A BRADFORD woman “knew full well” that her home was being used to distribute large quantities of cocaine, a jury heard.

Julie Firth’s eyes were wide open when she allowed her partner, Richard Brown, to store drugs with a street value of £106,000 at the house in Farfield Crescent, Wibsey, it is alleged.

Firth, 48, denies allowing the supply of class A drugs from the premises, saying she had no knowledge of the drug trafficking operation.

Prosecutor Stephen Wood told Bradford Crown Court yesterday that just over two kilos of high purity cocaine were seized from the address on August 10 last year, along with numerous phones, “boxes and boxes” of adulterants and £8,000 in cash.

“The prosecution suggest that you may safely conclude that she knew full well what was going on from the property she shared with Brown. With eyes wide open she allowed her partner to set up a drugs distribution network from the house they shared,” Mr Wood said.

He told the jury that Brown had pleaded guilty to conspiracy to supply cocaine.

“That guilty plea cannot prove that this defendant is guilty of this offence. But what it does demonstrate is that cocaine was in fact being supplied out of the address,” Mr Wood said.

He told the court the potential profits from the trafficking conspiracy were enormous and alleged that Firth’s house was the hub of the operation.

The conspiracy, headed by Brown and a man called Sherman Mallinson, involved the movement of large quantities of cocaine from West Yorkshire to South Yorkshire. Others played a role by transporting or storing the drugs for onward transit and sale on the street.

The jury heard that the police watched the suspected movement of drugs between Bradford and South Yorkshire.

On August 10 last year, Firth handed a carrier bag to a man called John Lowcock when he called at her home. Lowcock’s Mercedes travelled to Doncaster Road, Tickhill, and he took a carrier bag into the property.

When the police searched the house, they found packages of cocaine valued at £50,000.

The search of the Farfield Crescent address on the same day yielded a black shoulder bag containing £8,020 in bank notes.

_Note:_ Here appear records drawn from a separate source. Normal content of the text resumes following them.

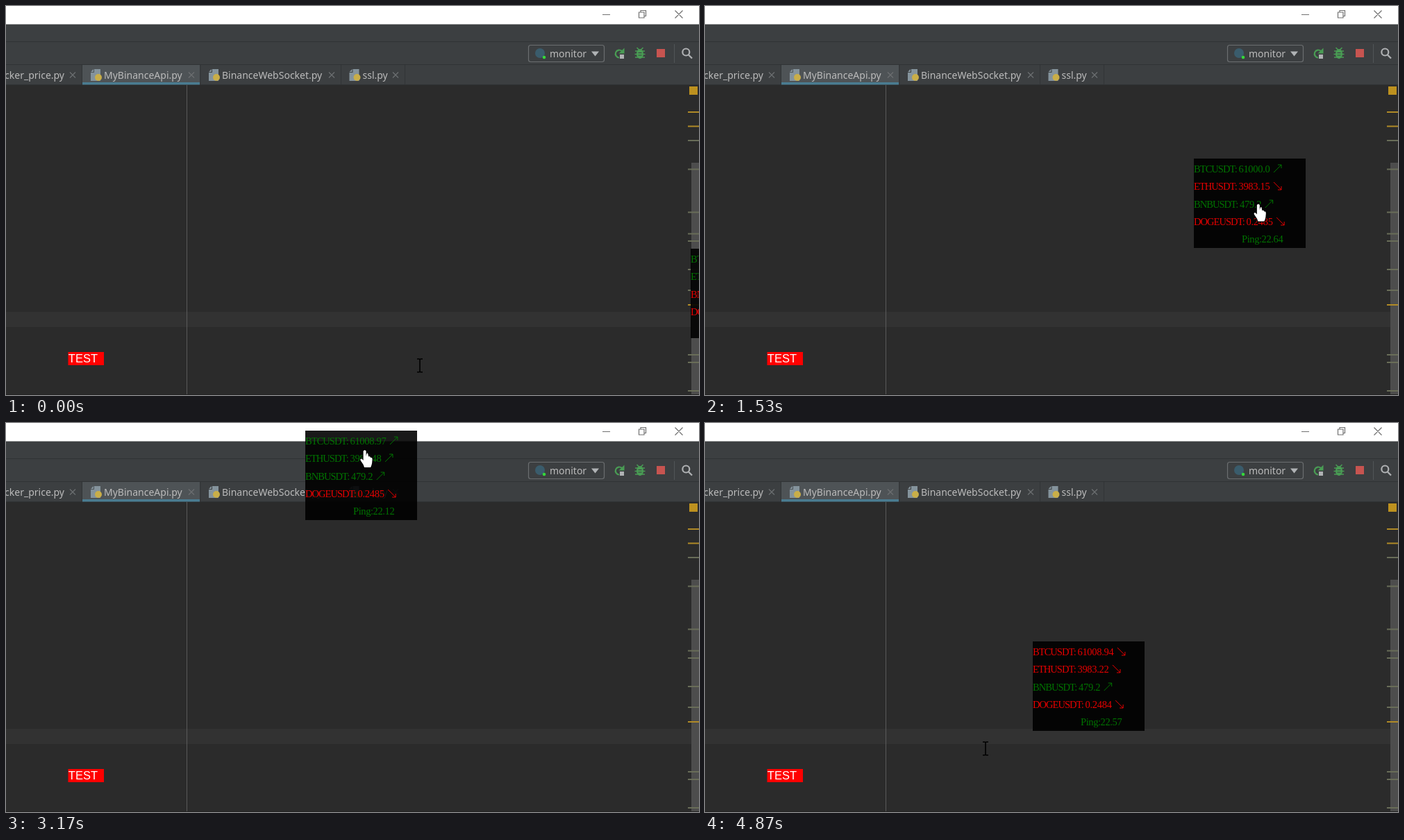
An HTML page with a canvas that plays this animation: 998x561 px, repeating every 4.91 s.

```html
<!DOCTYPE html>
<html lang="en">
<head>
<meta charset="utf-8">
<title>Price monitor</title>
<style>
html, body { margin: 0; width: 100%; height: 100%; overflow: hidden; background: #2b2b2b; }
canvas { display: block; }
</style>
</head>
<body>
<canvas id="stage" width="998" height="561"></canvas>
<script>
const ctx = document.getElementById('stage').getContext('2d');
const LOOP = 4910;
const UI = '14px "Noto Sans", sans-serif';
const SERIF = '14.5px "Liberation Serif", serif';
const PANEL_W = 161, PANEL_H = 129, PEEK = 12;

const smooth = u => u * u * (3 - 2 * u);
const easeIn = u => u ** 3;
const easeOut = u => 1 - (1 - u) ** 3;
const ramp = (t, start, end) => Math.min(1, Math.max(0, (t - start) / (end - start)));

// Pointer moves: start, end, target x, target y, easing
const home = [596, 518];
const moves = [
  [200, 670, 984, 505],
  [770, 1190, 942, 427],
  [1330, 1830, 533, 28],
  [1870, 2370, 314, 365],
  [2400, 2660, 517, 44],
  [2690, 2890, 513, 26],
  [2930, 3430, 545, 142, easeIn],
  [3430, 3770, 557, 340, easeOut],
  [4000, 4330, 290, 537],
  [4740, 4865, 404, 469]
];

// Prices at each tick; a row's direction follows its last change
const ticks = [0, 930, 2060, 3000, 4490];
const rows = [
  { name: 'BTCUSDT: ', rising: true, prices: ['60999.9', '61000.0', '61005.02', '61008.97', '61008.94'] },
  { name: 'ETHUSDT: ', rising: true, prices: ['3983.16', '3983.15', '3983.15', '3983.48', '3983.22'] },
  { name: 'BNBUSDT: ', rising: false, prices: ['479.1', '479.2', '479.2', '479.2', '479.2'] },
  { name: 'DOGEUSDT: ', rising: false, prices: ['0.2486', '0.2485', '0.2485', '0.2485', '0.2484'] }
];
const pings = ['22.64', '22.64', '22.12', '22.12', '22.57'];

const handShape = new Path2D('M-2 1.5Q0-1.5 2 1.5V9Q4-.5 5.5 9.5Q7.5 8 8.5 11Q11 10 11 13.5L10.5 19Q10 22 8.5 25H-.5Q-1.5 21-4 18Q-8 13-5 12.5Q-3.5 12.5-2 15Z');
const arrowShape = new Path2D('M0 0V18L4 14.2L7 21.5L10 20.2L7 13.2H12.5Z');

function pointerAt(t) {
  let [x, y] = home;
  for (const [start, end, toX, toY, ease = smooth] of moves) {
    const k = ease(ramp(t, start, end));
    x += (toX - x) * k;
    y += (toY - y) * k;
  }
  return { x, y };
}

function panelAt(t) {
  const grab = pointerAt(t - 10); // a dragged panel lags slightly
  let x = 998 - PEEK - (PANEL_W - PEEK) * ramp(t, 880, 1030), y = 350, h = PANEL_H;
  if (t > 1330) {
    x = Math.max(428, grab.x - 105);
    y = Math.max(0, grab.y - 77);
  }
  if (t > 1830) {
    x = 428;
    y = 0;
    h -= (PANEL_H - PEEK + 0.5) * (ramp(t, 2070, 2200) - ramp(t, 2770, 2890));
  }
  if (t > 2930) {
    const held = pointerAt(Math.min(t - 10, 3870));
    x = held.x - 85;
    y = held.y - 26 + ramp(t, 3780, 3870);
  }
  return { x: Math.round(x), y: Math.round(y), h };
}

function box(color, x, y, w, h) {
  ctx.fillStyle = color;
  ctx.fillRect(x, y, w, h);
}
function ellipse(color, x, y, rx, ry = rx) {
  ctx.fillStyle = color;
  ctx.beginPath();
  ctx.ellipse(x, y, rx, ry, 0, 0, 7);
  ctx.fill();
}
function line(color, width, d) {
  ctx.strokeStyle = color;
  ctx.lineWidth = width;
  ctx.stroke(new Path2D(d));
}
function fill(color, d) {
  ctx.fillStyle = color;
  ctx.fill(new Path2D(d));
}
function text(str, x, y, font, color, spacing = 0) {
  ctx.font = font;
  ctx.letterSpacing = spacing + 'px';
  ctx.fillStyle = color;
  ctx.fillText(str, x, y);
  return x + ctx.measureText(str).width;
}

function drawClose(x) {
  line('#6c6f71', 1.3, `M${x - 4} 95.5l8 8m0-8l-8 8`);
}
function drawTab(name, x, closeX) {
  fill('#84939c', `M${x} 96h5v-5h9v17h-14zM${x} 95l4-4v4z`);
  ellipse('#c9ae48', x + 11, 103, 5);
  text(name, x + 19, 105, UI, '#bbbbbb');
  drawClose(closeX);
}

function drawToolbar() {
  ctx.strokeStyle = '#6b6e70';
  ctx.lineWidth = 1.2;
  ctx.beginPath();
  ctx.roundRect(752.5, 56.5, 109, 24, 3);
  ctx.stroke();
  ellipse('#3a5c6c', 769, 68, 7);
  ellipse('#35d83a', 775, 74, 2.3);
  text('monitor', 783, 74, UI, '#bbbbbb');
  fill('#b0b3b5', 'M843 65.5h11l-5.5 7z');

  line('#499c54', 2.2, 'M883 74.5a5.5 5.5 0 1 1 4-9.5');
  fill('#499c54', 'M890.5 60.5v8h-8z');
  box('#afb1b3', 884, 70, 6, 6);

  line('#499c54', 1.6, 'M906 65h14M905.5 69.5h15M906 74h14M908.5 60l3 3M917.5 60l-3 3');
  ellipse('#499c54', 913, 69, 5, 7);
  line('#3c3f41', 1.2, 'M910.5 67.5h5M910.5 71h5');

  box('#c75450', 937, 62, 12, 12);
  box('#515557', 962, 55, 1, 27);
  line('#afb1b3', 2.2, 'M984.3 66.5a5 5 0 1 1-10 0a5 5 0 1 1 10 0M983 70.5l5 5');
}

function drawEditor() {
  box('#2b2b2b', 0, 114, 998, 447);
  box('#323232', 0, 441, 987, 22);
  box('#5a5a5a', 260, 114, 1, 447);
  box('#4d4d4d', 987, 226, 11, 335);
  box('#bd911f', 984, 116, 12, 12);
  for (const y of [153, 173.5, 431]) box('#b08a26', 982, y - 1, 16, 2);
  for (const y of [194, 235.5, 297.5, 328.5, 339, 380, 410, 503, 514, 555]) box('#696d58', 982, y - 1, 16, 2);
  box('#222222', 0, 560, 998, 1);
  box('#ff0000', 89.5, 499, 51.5, 19);
  text('TEST', 89.8, 514, '16.5px "Liberation Sans", sans-serif', '#fff');
}

function drawIde() {
  box('#3c3f41', 0, 26, 998, 88);
  box('#fff', 0, 0, 998, 26.4);
  line('#707070', 1.2, 'M859 12.5h11M911.5 9h7.5v8h-7.5zM914 9v-2.5h7.5v8h-2.5M963.5 6.5l11 11m0-11l-11 11');
  for (const y of [51, 84, 113]) box('#303335', 0, y, 998, 1);
  box('#4e5356', 110, 85, 169, 26);
  box('#4a7c91', 110, 110, 169, 3.5);
  for (const x of [109, 279.5, 482, 574]) box('#313436', x, 85, 1, 28);
  ctx.textAlign = 'right';
  text('cker_price.py', 84, 105, UI, '#bbbbbb');
  ctx.textAlign = 'left';
  drawClose(96);
  drawTab('MyBinanceApi.py', 122, 267);
  drawTab('BinanceWebSocket.py', 292, 469);
  drawTab('ssl.py', 494.5, 561);
  drawToolbar();
  drawEditor();
}

function drawPanel(t, { x, y, h }) {
  const tick = ticks.findLastIndex(start => start <= t);
  ctx.save();
  ctx.globalAlpha = 0.9;
  ctx.translate(x, y);
  ctx.beginPath();
  ctx.rect(0, 0, PANEL_W, h);
  ctx.clip();
  box('#000', 0, 0, PANEL_W, h);
  rows.forEach(({ name, rising, prices }, i) => {
    const price = prices[tick];
    const before = prices.slice(0, tick).findLast(p => p !== price);
    const up = before ? +price > +before : rising;
    const color = up ? '#008000' : '#ff0000';
    const base = Math.round(20 + i * 25.3);
    const end = text(price, text(name, 0, base, SERIF, color, -0.95), base, SERIF, color, -0.3) + 5.5;
    line(color, 1, up ? `M${end} ${base}l11-11m-5 0h5v5` : `M${end} ${base - 11}l11 11m-5 0h5v-5`);
  });
  text('Ping:' + pings[tick], 69, 121, SERIF, '#008000', -0.4);
  ctx.restore();
}

function drawPointer({ x, y }, panel) {
  ctx.save();
  ctx.translate(x, y);
  const overPanel = x >= panel.x && x < panel.x + PANEL_W && y >= panel.y && y < panel.y + panel.h;
  if (!overPanel && y > 114 && x < 982) {
    line('#000', 1.6, 'M-4-9h3l1 1l1-1h3M0-8v17M-4 10h3l1-1l1 1h3');
  } else {
    const shape = overPanel ? handShape : arrowShape;
    ctx.strokeStyle = '#000';
    ctx.lineWidth = 2;
    ctx.stroke(shape);
    ctx.fillStyle = '#fff';
    ctx.fill(shape);
  }
  ctx.restore();
}

function frame() {
  const t = performance.now() % LOOP;
  const panel = panelAt(t);
  drawIde();
  drawPanel(t, panel);
  drawPointer(pointerAt(t), panel);
  requestAnimationFrame(frame);
}
frame();
</script>
</body>
</html>
```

Packages of cocaine were seized from the kitchen and the utility room, with 22 sealed boxes of baking soda.

Mr Wood said the cocaine would have a street value of £106,640 if split into average street deals.

Firth told the police she did not know what was in the bag the man came to collect and she denied any knowledge of the other drugs.

Mr Wood told the jury: “How could she not have noticed the bag of drugs on the settee? How could she not have noticed the boxes and boxes of adulterants? The bag of cash on the settee? The other large quantities of drugs in the house? How could she not know what was really going on?”

The trial continues.